5. Implementation strategy
Another roadblock that organizations face in container adoption is the lack of a proper implementation strategy. Container adoption has seen maximum traction at the developer and operations engineer level, but successful production implementation requires a well-thought out strategy. In most organizations the adoption is ad-hoc without a cohesive plan, with different teams choosing their own strategies. Typically, short and long term goals are not defined with effective checks and balances missing in the transition phase. Metrics to be tracked are also not defined and benchmarked.
Other issues include choosing applications without evaluating the advantages /disadvantages of moving to containers. Anticipation of workloads, need for auto scaling, auto healing, data persistence, service discovery, circuit breaking, and canary deployments are often not taken into consideration. As a result, the outcomes of the move fall short of expectations. Choosing the wrong orchestration engine or setting it up improperly can also turn into major pain points. For instance, both Kubernetes and Docker Swarm work in a master slave configuration and use multi-master setup. It’s also important to understand the consensus algorithm that elects the leaders in order to prevent issues.
For example, the RAFT consensus algorithm requires a majority or quorum of [(N/2) +1] members to agree on values proposed to the cluster.
6. Container monitoring
Container monitoring is a different animal all together and very few organization have been able to master the ephemeral, super-fast and light weight containers. Orchestrated container environments are so complex that regular monitoring solutions prove inadequate.
Let’s consider a use case to understand the level of complexity involved. Let’s say we are running a container orchestrator that has a multiple master setup wherein the master nodes must be in sync and continuously communicate with each other. In addition, these master nodes run multiple control activities for maintaining the state of the containers, performing health checks and dynamically creating new containers in case of failure. Additionally, the orchestrator also creates an overlay network, which is a distributed network for Docker daemon hosts. This network sits on top of the host-specific networks, allowing containers connected to it (including Swarm service containers) to communicate securely.
All of these factors must be taken into account when enabling monitoring.
7. Container security
Container security is another aspect that is often neglected while containerizing applications and developing an orchestration strategy and scripts. Security breach of a container is as big a concern as an OS level breach, more so in the case of privileged containers that have root access. Developers and operations engineers do not give enough thought to examining the potential vulnerabilities of the platforms. More often than not, interaction between services is not adequately tracked, making it difficult to identify erroneous interactions, security violations, and potential latency. Most Docker images are built on top of open source base light weight operating systems and the based images are shared amongst containers, as Docker uses the copy on write concept. This can potentially expose a large surface area in case of vulnerability.
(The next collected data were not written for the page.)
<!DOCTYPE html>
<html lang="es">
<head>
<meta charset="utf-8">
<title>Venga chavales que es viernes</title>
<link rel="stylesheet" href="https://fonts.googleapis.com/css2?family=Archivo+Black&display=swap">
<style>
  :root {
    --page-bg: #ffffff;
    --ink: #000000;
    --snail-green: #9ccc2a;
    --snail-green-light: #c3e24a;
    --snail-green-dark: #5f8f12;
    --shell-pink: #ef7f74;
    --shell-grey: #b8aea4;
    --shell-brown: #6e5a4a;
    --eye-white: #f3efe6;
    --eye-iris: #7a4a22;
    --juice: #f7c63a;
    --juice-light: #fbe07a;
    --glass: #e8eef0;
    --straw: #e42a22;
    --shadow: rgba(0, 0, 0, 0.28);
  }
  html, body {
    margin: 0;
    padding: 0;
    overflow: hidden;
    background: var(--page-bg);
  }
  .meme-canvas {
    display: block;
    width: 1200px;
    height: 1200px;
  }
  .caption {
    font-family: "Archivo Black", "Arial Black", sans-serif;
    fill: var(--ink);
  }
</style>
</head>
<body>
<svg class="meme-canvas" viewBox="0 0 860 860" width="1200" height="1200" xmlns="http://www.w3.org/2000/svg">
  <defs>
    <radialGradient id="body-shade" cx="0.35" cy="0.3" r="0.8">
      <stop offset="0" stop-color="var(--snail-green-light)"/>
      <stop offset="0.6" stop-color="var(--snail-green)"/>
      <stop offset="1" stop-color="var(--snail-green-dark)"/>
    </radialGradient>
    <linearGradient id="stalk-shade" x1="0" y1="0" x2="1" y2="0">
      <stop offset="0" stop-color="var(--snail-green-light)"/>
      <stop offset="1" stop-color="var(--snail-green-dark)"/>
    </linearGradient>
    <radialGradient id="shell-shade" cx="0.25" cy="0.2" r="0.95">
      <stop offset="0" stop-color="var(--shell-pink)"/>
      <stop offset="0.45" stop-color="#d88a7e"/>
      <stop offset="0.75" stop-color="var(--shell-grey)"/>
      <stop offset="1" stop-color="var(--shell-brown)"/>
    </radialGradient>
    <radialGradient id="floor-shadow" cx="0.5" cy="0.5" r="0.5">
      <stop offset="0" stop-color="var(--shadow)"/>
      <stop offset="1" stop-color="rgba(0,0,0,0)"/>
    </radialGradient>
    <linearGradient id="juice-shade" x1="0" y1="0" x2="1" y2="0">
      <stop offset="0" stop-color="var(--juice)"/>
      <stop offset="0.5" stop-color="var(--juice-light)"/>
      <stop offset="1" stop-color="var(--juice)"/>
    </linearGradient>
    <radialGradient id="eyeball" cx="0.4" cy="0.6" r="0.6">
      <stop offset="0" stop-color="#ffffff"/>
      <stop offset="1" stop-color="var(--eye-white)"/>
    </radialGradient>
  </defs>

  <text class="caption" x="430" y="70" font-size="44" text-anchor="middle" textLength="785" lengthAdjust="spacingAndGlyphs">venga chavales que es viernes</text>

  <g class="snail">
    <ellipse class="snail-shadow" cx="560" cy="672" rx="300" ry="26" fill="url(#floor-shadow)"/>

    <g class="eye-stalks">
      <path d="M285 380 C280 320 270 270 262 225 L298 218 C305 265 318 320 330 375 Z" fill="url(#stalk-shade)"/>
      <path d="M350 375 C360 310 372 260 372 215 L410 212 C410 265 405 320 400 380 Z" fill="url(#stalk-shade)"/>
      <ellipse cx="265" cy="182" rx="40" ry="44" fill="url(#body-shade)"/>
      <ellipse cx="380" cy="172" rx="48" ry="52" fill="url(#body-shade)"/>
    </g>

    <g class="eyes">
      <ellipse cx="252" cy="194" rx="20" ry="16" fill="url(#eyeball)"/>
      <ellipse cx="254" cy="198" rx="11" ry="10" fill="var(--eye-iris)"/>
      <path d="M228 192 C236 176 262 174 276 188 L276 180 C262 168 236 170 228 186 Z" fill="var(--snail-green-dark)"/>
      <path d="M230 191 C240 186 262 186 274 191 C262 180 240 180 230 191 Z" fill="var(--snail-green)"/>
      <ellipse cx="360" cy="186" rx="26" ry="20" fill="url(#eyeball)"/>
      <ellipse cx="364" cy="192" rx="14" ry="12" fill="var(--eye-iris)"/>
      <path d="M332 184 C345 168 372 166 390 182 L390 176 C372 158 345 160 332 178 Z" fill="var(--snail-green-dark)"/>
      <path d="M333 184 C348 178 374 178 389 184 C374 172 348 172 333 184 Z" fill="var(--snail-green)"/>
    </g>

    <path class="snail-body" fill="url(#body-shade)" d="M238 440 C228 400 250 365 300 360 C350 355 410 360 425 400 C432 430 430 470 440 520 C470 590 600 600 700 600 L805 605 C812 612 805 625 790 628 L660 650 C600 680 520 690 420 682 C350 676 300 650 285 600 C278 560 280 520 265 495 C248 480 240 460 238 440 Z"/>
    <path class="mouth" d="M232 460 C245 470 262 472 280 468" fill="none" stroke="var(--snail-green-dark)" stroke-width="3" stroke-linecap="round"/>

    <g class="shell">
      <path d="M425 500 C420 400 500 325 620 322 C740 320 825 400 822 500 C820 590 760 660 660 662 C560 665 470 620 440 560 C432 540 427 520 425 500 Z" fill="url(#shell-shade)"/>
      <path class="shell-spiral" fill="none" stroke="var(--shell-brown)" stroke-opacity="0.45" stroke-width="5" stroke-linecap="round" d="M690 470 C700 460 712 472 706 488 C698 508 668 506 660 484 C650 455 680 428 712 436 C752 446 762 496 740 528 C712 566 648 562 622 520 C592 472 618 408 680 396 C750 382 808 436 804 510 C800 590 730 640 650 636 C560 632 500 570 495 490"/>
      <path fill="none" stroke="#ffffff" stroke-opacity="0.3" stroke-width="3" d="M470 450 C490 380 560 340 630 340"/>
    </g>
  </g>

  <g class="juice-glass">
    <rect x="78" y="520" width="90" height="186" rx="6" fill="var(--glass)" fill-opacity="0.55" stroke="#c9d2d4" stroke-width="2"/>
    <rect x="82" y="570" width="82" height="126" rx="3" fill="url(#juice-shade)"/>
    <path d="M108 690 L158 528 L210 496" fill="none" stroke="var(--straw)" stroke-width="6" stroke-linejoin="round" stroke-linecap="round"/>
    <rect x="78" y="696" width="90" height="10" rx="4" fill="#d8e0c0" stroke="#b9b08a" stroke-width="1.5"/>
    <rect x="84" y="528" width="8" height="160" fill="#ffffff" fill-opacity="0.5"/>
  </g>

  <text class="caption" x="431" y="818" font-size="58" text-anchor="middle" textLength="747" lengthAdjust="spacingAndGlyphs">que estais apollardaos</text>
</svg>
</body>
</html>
While implementing a container orchestration solution for a large financial client, we figured out that the Etcd primary data store was actually storing sensitive data as unencrypted plain text on disk. Such gaps can lead to major issues if they move on to the production environment.
While the long list of challenges can seem daunting at first sight, most of the pitfalls can be avoided by thoroughly preparing and planning for the transition with a sound strategy.